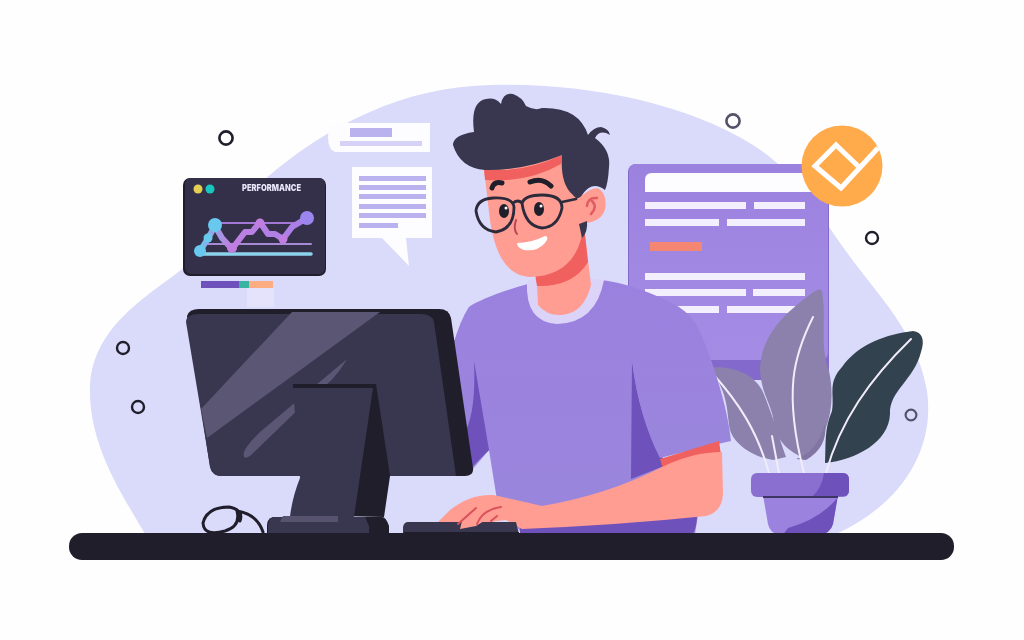
<!DOCTYPE html>
<html lang="en">
<head>
<meta charset="utf-8">
<title>Developer at his desk</title>
<style>
:root{
  --paper:#fefefe; --blob:#dadafb; --ink:#1f1e2a; --dark:#39364f; --dark-shine:#5a5674;
  --violet:#9a82de; --violet-mid:#8269cb; --violet-deep:#6e51bb; --panel:#a28ae3;
  --skin:#ff9d92; --skin-shade:#f0605f; --white:#fdfcff; --orange:#ffab4c; --coral:#f58672;
  --leaf:#8c81ac; --leaf-dark:#33424f; --lilac-bar:#b9b2ee; --sky:#68c8ee; --orchid:#c07fe0;
}
*{margin:0;padding:0}
html,body{width:1024px;height:640px;overflow:hidden;background:var(--paper)}
svg{display:block}
.chart-title{font:900 9px Inter,"Open Sans",sans-serif;fill:#e9e6fa}
.line{fill:none;stroke-linecap:round;stroke-linejoin:round}
</style>
</head>
<body>
<svg width="1024" height="640" viewBox="0 0 1024 640" role="img" aria-label="Smiling man in glasses working at a desktop computer">
  <defs>
    <linearGradient id="shirt-tone" x1="0" y1="0" x2="0" y2="1">
      <stop offset="0" stop-color="#9b81df"/><stop offset="1" stop-color="#9a86dc"/>
    </linearGradient>
    <linearGradient id="panel-tone" x1="0" y1="0" x2="0" y2="1">
      <stop offset="0" stop-color="#9c82df"/><stop offset="1" stop-color="#a48ce5"/>
    </linearGradient>
    <linearGradient id="trend-tone" x1="196" y1="0" x2="312" y2="0" gradientUnits="userSpaceOnUse">
      <stop offset="0" stop-color="#68c8ee"/><stop offset=".3" stop-color="#c07fe0"/><stop offset="1" stop-color="#a580ea"/>
    </linearGradient>
    <clipPath id="screen-clip"><path d="M186 318Q187 312 200 312H424Q435 312 437 322L459 476H222Q212 476 210 466Z"/></clipPath>
    <clipPath id="pot-clip"><path d="M763 495H838L833 524Q830 534 820 534H780Q770 534 768 524Z"/></clipPath>
    <circle id="ring" r="6" fill="none" stroke-width="2.4"/>
  </defs>

  <!-- Backdrop -->
  <path id="blob" fill="var(--blob)" d="M145 534C126 500 88 448 90 386C93 331 138 302 177 273C214 245 228 211 264 180C326 126 404 86 492 85C584 83 684 102 753 145C799 174 820 216 848 254C879 297 917 332 927 391C936 456 894 508 836 534Z"/>
  <g id="rings" stroke="var(--ink)">
    <use href="#ring" transform="translate(226 138) scale(1.1)"/>
    <use href="#ring" x="123" y="348"/>
    <use href="#ring" x="138" y="407"/>
    <use href="#ring" transform="translate(733 121) scale(1.1)" stroke="#55536a"/>
    <use href="#ring" x="872" y="238"/>
    <use href="#ring" transform="translate(911 415) scale(.9)" stroke="#55536a"/>
  </g>

  <!-- Chart window -->
  <g id="chart-window">
    <rect x="183" y="178" width="143" height="98" rx="7" fill="var(--ink)"/>
    <rect x="185" y="178" width="140" height="96" rx="6" fill="#34304a"/>
    <circle cx="198" cy="189" r="4.5" fill="#e4cf52"/>
    <circle cx="210" cy="189" r="4.5" fill="#19c6c0"/>
    <text class="chart-title" x="242" y="191" textLength="59" lengthAdjust="spacingAndGlyphs">PERFORMANCE</text>
    <g class="line" stroke-width="2">
      <path d="M215 223H307" stroke="#a277d8"/>
      <path d="M207 244H311" stroke="#a68bd4"/>
      <path d="M199 254H311" stroke="#8bd3ec" stroke-width="3.5"/>
    </g>
    <path class="line" d="M200 251L207 240L215 226L222 238L232 249L245 232H252L260 222L268 234H275L283 239L292 227L307 218" stroke="url(#trend-tone)" stroke-width="6"/>
    <g fill="var(--orchid)"><circle cx="232" cy="248" r="5"/><circle cx="260" cy="223" r="4.5"/><circle cx="283" cy="239" r="4.5"/></g>
    <g fill="var(--sky)"><circle cx="215" cy="225" r="7"/><circle cx="200" cy="251" r="6"/><circle cx="208" cy="238" r="4.5"/></g>
    <circle cx="307" cy="218" r="7" fill="#9a86ee"/>
  </g>
  <g id="progress">
    <path d="M247 288H274V307H247Z" fill="#e4e3fb"/>
    <rect x="201" y="281" width="39" height="7" fill="var(--violet-deep)"/>
    <rect x="239" y="281" width="11" height="7" fill="#38b5a2"/>
    <rect x="249" y="281" width="24" height="7" fill="#fcae82"/>
  </g>

  <!-- Message cards -->
  <g id="message-cards">
    <path fill="var(--white)" d="M335 123H430V152H335Q328 150 328 137Q328 125 335 123Z"/>
    <path fill="var(--white)" d="M352 167H432V238H406L409 266L382 238H352Z"/>
    <g fill="var(--lilac-bar)">
      <rect x="350" y="128" width="42" height="9"/><rect x="340" y="141" width="82" height="5" fill="#d5d1f7"/>
      <rect x="359" y="176" width="67" height="5"/><rect x="359" y="185" width="67" height="5"/>
      <rect x="359" y="194" width="67" height="5"/><rect x="359" y="204" width="67" height="5"/>
      <rect x="359" y="213" width="67" height="5"/><rect x="359" y="223" width="39" height="5"/>
    </g>
  </g>

  <!-- Document panel -->
  <g id="document-panel">
    <rect x="628" y="164" width="201" height="216" rx="8" fill="var(--violet-mid)"/>
    <rect x="629" y="164" width="199" height="196" rx="7" fill="url(#panel-tone)"/>
    <path d="M652 173H818V192H645V180Q645 173 652 173Z" fill="var(--white)"/>
    <g fill="#f3effe">
      <rect x="645" y="202" width="101" height="7"/><rect x="754" y="202" width="51" height="7"/>
      <rect x="645" y="219" width="74" height="7"/><rect x="727" y="219" width="78" height="7"/>
      <rect x="645" y="273" width="160" height="7"/>
      <rect x="645" y="289" width="101" height="7"/><rect x="753" y="289" width="52" height="7"/>
      <rect x="645" y="306" width="74" height="7"/><rect x="727" y="306" width="78" height="7"/>
    </g>
    <rect x="650" y="242" width="52" height="9" fill="var(--coral)"/>
  </g>
  <g id="badge">
    <circle cx="842" cy="166" r="40.5" fill="var(--orange)"/>
    <path class="line" d="M878 148L841 188L815 166L836 145L859 167" stroke="#fff" stroke-width="5" style="stroke-linecap:butt;stroke-linejoin:miter"/>
  </g>

  <!-- Plant -->
  <g id="plant">
    <path fill="var(--leaf)" d="M822 291C827 323 819 343 829 371C836 404 829 436 806 459C793 454 777 443 774 425C773 405 762 397 760 371C760 334 788 311 812 293Q820 287 822 291Z"/>
    <path fill="var(--leaf)" d="M708 368C729 365 752 372 762 390C768 403 775 424 786 457L773 460C753 457 730 443 729 424C727 409 727 388 708 368Z"/>
    <path fill="var(--leaf-dark)" d="M913 331Q927 333 921 352C914 380 889 391 890 414C889 442 856 460 825 463C826 445 824 429 832 411C835 395 827 383 842 367C858 344 887 334 913 331Z"/>
    <path fill="#8176a3" d="M796 459Q817 452 825 424Q828 447 806 460Z"/>
    <g class="line" stroke="#f0ecfa" stroke-width="2">
      <path d="M813 317C794 355 783 391 804 473"/>
      <path d="M713 374C738 402 757 430 769 473"/>
      <path d="M772 436L779 473"/>
      <path d="M911 339C870 379 840 421 826 473"/>
    </g>
    <path fill="var(--violet)" d="M763 495H838L833 524Q830 534 820 534H780Q770 534 768 524Z"/>
    <path fill="var(--violet-deep)" clip-path="url(#pot-clip)" d="M842 492Q824 518 788 528L782 536H840Z"/>
    <rect x="751" y="473" width="98" height="24" rx="6" fill="#8a6fd0"/>
    <path fill="var(--violet-deep)" d="M824 473H843Q849 473 849 480V490Q849 496 843 496H813Q822 487 824 473Z"/>
    <path d="M763 497H838" stroke="#3f3565" stroke-width="2"/>
  </g>

  <!-- Man -->
  <g id="man">
    <g id="torso">
      <path fill="var(--violet-mid)" d="M469 307L452 346L468 470L489 450L482 350Z"/>
      <path fill="url(#shirt-tone)" d="M528 284C505 290 477 301 469 307Q460 320 453 346L472 470L489 450L497 500L522 534H695L698 515L662 456L721 441C729 410 715 367 700 332Q692 312 668 301Q632 284 602 280Z"/>
      <path fill="var(--violet-deep)" d="M474 361L489 450L471 468L466 430Q476 410 474 361Z"/>
      <path fill="var(--violet-deep)" d="M632 361Q639 420 662 457L664 466L631 479Z"/>
      <path fill="var(--violet-deep)" d="M520 528L697 514Q697 526 693 534H520Z"/>
      <path fill="url(#shirt-tone)" d="M632 361Q640 420 660 458Q691 450 731 441C728 410 715 367 700 332L660 320Z"/>
    </g>
    <path id="collar" fill="#dcd3f8" d="M527 282Q525 322 557 324Q596 323 604 280L588 278H536Z"/>
    <path id="neck" fill="var(--skin)" d="M536 266L538 305Q547 316 562 315Q584 313 591 285L583 218Z"/>
    <path fill="var(--skin-shade)" d="M535 274Q571 266 584 226L588 262Q573 287 537 286Z"/>
    <g id="head">
      <path fill="var(--skin)" d="M484 169L565 152L583 195Q600 180 605 198Q609 219 587 223L583 226C581 257 562 277 529 277C502 274 494 246 490 220Z"/>
      <path fill="var(--skin-shade)" d="M484 169Q522 174 562 155L561 164Q528 183 485 180Z"/>
      <path class="line" d="M587 206Q588 197 597 198M592 201Q598 207 591 214" stroke="#e05c62" stroke-width="2.5"/>
      <path fill="var(--dark)" d="M579 224L587 221Q588 232 582 238Z"/>
      <path id="hair" fill="var(--dark)" d="M485 170Q460 168 453 145Q453 135 474 132Q470 102 486 99Q495 97 501 104Q503 92 513 94Q522 97 526 106Q535 111 542 108Q579 107 588 135Q594 127 601 127Q609 129 610 135Q600 129 595 138Q611 150 609 167Q608 184 605 190Q592 180 582 195Q578 202 572 194Q560 183 562 155Q523 171 485 170Z"/>
      <path class="line" d="M492 188Q494 181 502 183M530 182Q542 177 551 186" stroke="var(--ink)" stroke-width="5"/>
      <ellipse cx="504" cy="211" rx="5" ry="7" fill="var(--ink)"/>
      <ellipse cx="539" cy="209" rx="5" ry="7" fill="var(--ink)"/>
      <circle cx="506" cy="208" r="1.5" fill="#fff"/><circle cx="541" cy="206" r="1.5" fill="#fff"/>
      <g id="glasses" class="line" stroke="#2c2a3b" stroke-width="2.8">
        <path d="M476 211Q477 199 493 198Q513 197 514 207Q514 229 496 232Q479 230 476 211Z"/>
        <path d="M522 203Q525 195 542 195Q562 195 562 208Q558 227 542 228Q525 226 522 203Z"/>
        <path d="M513 203Q518 199 522 203M562 202L576 199"/>
      </g>
      <path class="line" d="M516 220Q513 229 517 234" stroke="#b94556" stroke-width="2"/>
      <path fill="#fff" d="M517 243Q531 243 545 236Q550 237 545 243Q537 252 524 250Q517 248 517 243Z"/>
    </g>
  </g>

  <!-- Monitor -->
  <g id="monitor">
    <path fill="var(--ink)" d="M187 316Q189 309 199 309H439Q449 309 451 318L473 468Q474 476 465 476H222Q212 476 210 467Z"/>
    <path fill="var(--dark)" d="M186 322Q186 314 199 314H421Q432 314 434 322L456 476H222Q212 476 210 466Z"/>
    <g clip-path="url(#screen-clip)">
      <path fill="var(--dark-shine)" d="M292 312H380L207 438L201 409Z"/>
      <path fill="var(--dark-shine)" d="M347 359Q334 382 312 396L250 456Q242 461 244 452Q246 446 260 432Z"/>
    </g>
    <path fill="var(--ink)" d="M371 384H376L390 476L384 517L341 516Z"/>
    <path fill="var(--dark)" d="M293 388H373L354 517H290Q292 498 300 478Z"/>
    <path d="M293 386H375" stroke="var(--ink)" stroke-width="4"/>
    <path fill="var(--ink)" d="M273 517H382Q386 517 389 526V534H267V525Q267 519 273 517Z"/>
    <path fill="var(--dark)" d="M273 517H365L369 526V533H268V525Q269 519 273 517Z"/>
    <path fill="#57536f" d="M283 516H338V522H280Z"/>
    <path id="cable" class="line" d="M263 532Q257 514 237 511Q241 526 225 531Q204 537 203 523Q207 507 229 507Q244 510 240 521" stroke="var(--ink)" stroke-width="3"/>
  </g>

  <!-- Keyboard and arm -->
  <g id="typing-arm">
    <path fill="var(--skin-shade)" d="M660 459L719 441L721 455L663 469Z"/>
    <path fill="var(--skin)" d="M662 467Q693 452 722 452L723 494Q722 512 706 516Q620 525 522 529L506 520L480 523L437 523L450 510Q470 494 493 495Q517 500 542 506Q607 495 662 467Z"/>
    <path fill="var(--dark)" d="M408 522H516L519 534H403V527Q404 522 408 522Z"/>
    <path d="M404 533H519" stroke="var(--ink)" stroke-width="2"/>
    <path fill="var(--skin)" d="M444 521L466 507L498 510L494 522L484 521L476 526L460 529L462 521Z"/>
    <path class="line" d="M458 524L476 508M477 524Q482 510 501 507M491 521L497 516" stroke="#d9525b" stroke-width="2"/>
  </g>

  <!-- Desk -->
  <rect id="desk" x="69" y="533" width="885" height="27" rx="13" fill="var(--ink)"/>
</svg>
</body>
</html>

§

What is required: Which of the lines in the material above contain "violet"? Copy each one out.

Expected answer:
  --violet:#9a82de; --violet-mid:#8269cb; --violet-deep:#6e51bb; --panel:#a28ae3;
    <rect x="201" y="281" width="39" height="7" fill="var(--violet-deep)"/>
    <rect x="628" y="164" width="201" height="216" rx="8" fill="var(--violet-mid)"/>
    <path fill="var(--violet)" d="M763 495H838L833 524Q830 534 820 534H780Q770 534 768 524Z"/>
    <path fill="var(--violet-deep)" clip-path="url(#pot-clip)" d="M842 492Q824 518 788 528L782 536H840Z"/>
    <path fill="var(--violet-deep)" d="M824 473H843Q849 473 849 480V490Q849 496 843 496H813Q822 487 824 473Z"/>
      <path fill="var(--violet-mid)" d="M469 307L452 346L468 470L489 450L482 350Z"/>
      <path fill="var(--violet-deep)" d="M474 361L489 450L471 468L466 430Q476 410 474 361Z"/>
      <path fill="var(--violet-deep)" d="M632 361Q639 420 662 457L664 466L631 479Z"/>
      <path fill="var(--violet-deep)" d="M520 528L697 514Q697 526 693 534H520Z"/>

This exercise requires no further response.